We woke up early to make our way to an important genocide memorial 30 minutes outside of Huye. The whole ride there we became more and more nervous, unsure if we were prepared for the experience that awaited us. Murambi was the site of one of the worst mass killings during the 1994 genocide. The government at the time told Tutsi's that this technical college that was under construction would be a safe haven for them. As such over 50,000 people sought refuge in the buildings at the end of a long ridge surrounded by hills. It wasn't too long after that the army and militia showed up, having evacuated the area of all Hutus so as to avoid confusion, and fired upon the complex until they ran out of ammo and grenades, then finished off the survivors with machetes and clubs, while others were buried alive in mass graves.
On top of a very well put together museum, to make this site all the more impactful, they have preserved 1,000 of the exhumed bodies with lime powder and have left them in the buildings of the complex. Going from room to room and seeing the cracked open skulls and mutilated bodies of infants, toddlers, women, and men was horrifying. The most troubling and haunting aspect to the overwhelming number of corpses was the positions in which they died. Some with mouth agape in mid cry, others pointing their index finger to the heavens indicating to the perpetrators that God would judge them for their actions, a mother trying to protect her infant (still in her arms today), and small children curled up in fear before the mob ended their short lives. This quickly proved too much for us and we were glad to continue to the tour elsewhere on the complex. The other sites include some of the mass graves, one that has been left open to show what the professionally excavated pits (caterpillars were used) looked like. The pit was surprisingly small but over 8,500 bodies have been exhumed from that one mass grave, there have been five found on the grounds to date. We visited another mass grave that the French army used the soft freshly turned soil of to make a volley ball court to help cover up the genocide.
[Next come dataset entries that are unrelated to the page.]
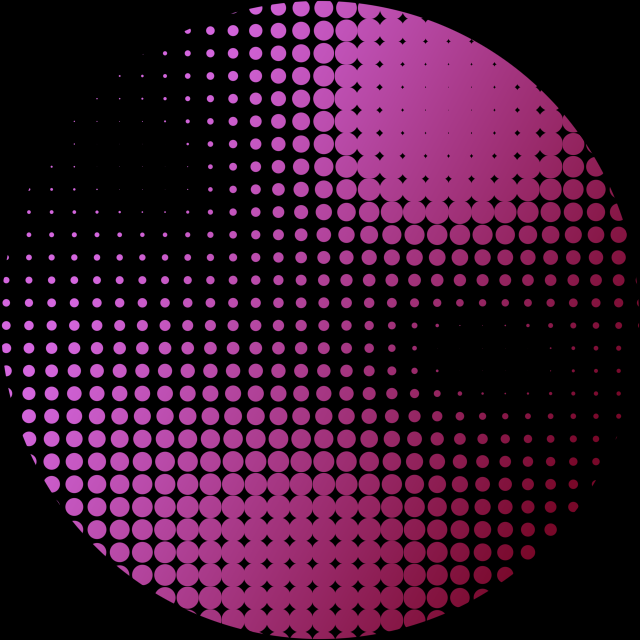
Reproduce this background procedurally as a three.js fragment shader.

```glsl
varying vec2 vUv;

#define SPACING 0.03544
#define GRID_ORIGIN vec2(0.0098, 0.0307)
#define DISC_RADIUS 0.4985
#define EDGE 0.0011
#define LIGHT_PINK vec3(0.83, 0.40, 0.87)
#define DEEP_RED vec3(0.47, 0.03, 0.16)
#define RAMP_AXIS vec2(0.88, -0.476)
#define RAMP_START -0.15
#define RAMP_END 0.67

// Gaussian bump with separate widths across and up
float bump(vec2 p, vec2 center, vec2 width) {
  vec2 d = (p - center) / width;
  return exp(-0.5 * dot(d, d));
}

// Squared dot radius, in grid cells, from broad hills and hollows
float dotArea(vec2 p) {
  float area = 0.510 * bump(p, vec2(0.706, 0.837), vec2(0.152, 0.169));
  area += 0.317 * bump(p, vec2(0.488, 0.102), vec2(0.228, 0.206));
  area += 0.088 * bump(p, vec2(0.117, 0.271), vec2(0.156, 0.176));
  area += 0.088 * bump(p, vec2(1.003, 0.668), vec2(0.091));
  area += 0.047 * bump(p, vec2(0.430, 1.013), vec2(0.085));
  area -= 0.096 * bump(p, vec2(0.710, 0.473), vec2(0.120, 0.137));
  area -= 0.0162 * bump(p, vec2(0.267, 0.720), vec2(0.080, 0.065));
  // Soft floor keeps the smallest dots from vanishing abruptly
  float floored = 0.5 * (area + sqrt(area * area + 0.0000073));
  return max(floored - 0.0008, 0.0);
}

// Signed distance to the union of nearby halftone dots
float halftone(vec2 p) {
  vec2 cell = floor((p - GRID_ORIGIN) / SPACING + 0.5);
  float nearest = 1.0;
  for (int j = -1; j <= 1; j++) {
    for (int i = -1; i <= 1; i++) {
      vec2 center = GRID_ORIGIN + (cell + vec2(float(i), float(j))) * SPACING;
      float radius = SPACING * sqrt(dotArea(center));
      nearest = min(nearest, length(p - center) - radius);
    }
  }
  return nearest;
}

float fill(float dist) {
  return 1.0 - smoothstep(-EDGE, EDGE, dist);
}

void main() {
  // Dots clipped by the large disc
  float disc = length(vUv - 0.5) - DISC_RADIUS;
  float mask = fill(halftone(vUv)) * fill(disc);

  // Diagonal colour ramp over black
  float ramp = (dot(vUv, RAMP_AXIS) + 0.476 - 0.476 - RAMP_START) / (RAMP_END - RAMP_START);
  vec3 ink = mix(LIGHT_PINK, DEEP_RED, clamp(ramp, 0.0, 1.0));
  gl_FragColor = vec4(ink * mask, 1.0);
}
```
Our guide was very good, and quite knowledgeable. When we arrived he greeted us in French so Erin conversed with him in French for a while and then thankfully asked if he spoke English which he did as well. He had lived through the genocide himself and told us about how many mass graves were disguised as toilets and to highlight the premeditatedness of the genocide told us about his family's confusion when their neighbours started digging a new toilet before the other was close to full. When the genocide started there was a road block set up next to the hole that had just been dug.
After the memorial we rushed back to Huye to catch our bus to Gisakura just outside Nyungwe National Park. Along the drive we passed fields where prisoners worked the tea plantations and appeared to walk freely through town. The bus continued through the large national park deemed the most important for conservation in Africa. The views were beautiful as we twisted and turned through the rolling jungle hills (once again on the folding aisle chairs, this time Craig's was broken). We arrived at our accommodation to find a troop of Vervet Monkeys waiting to welcome us.
Post a Comment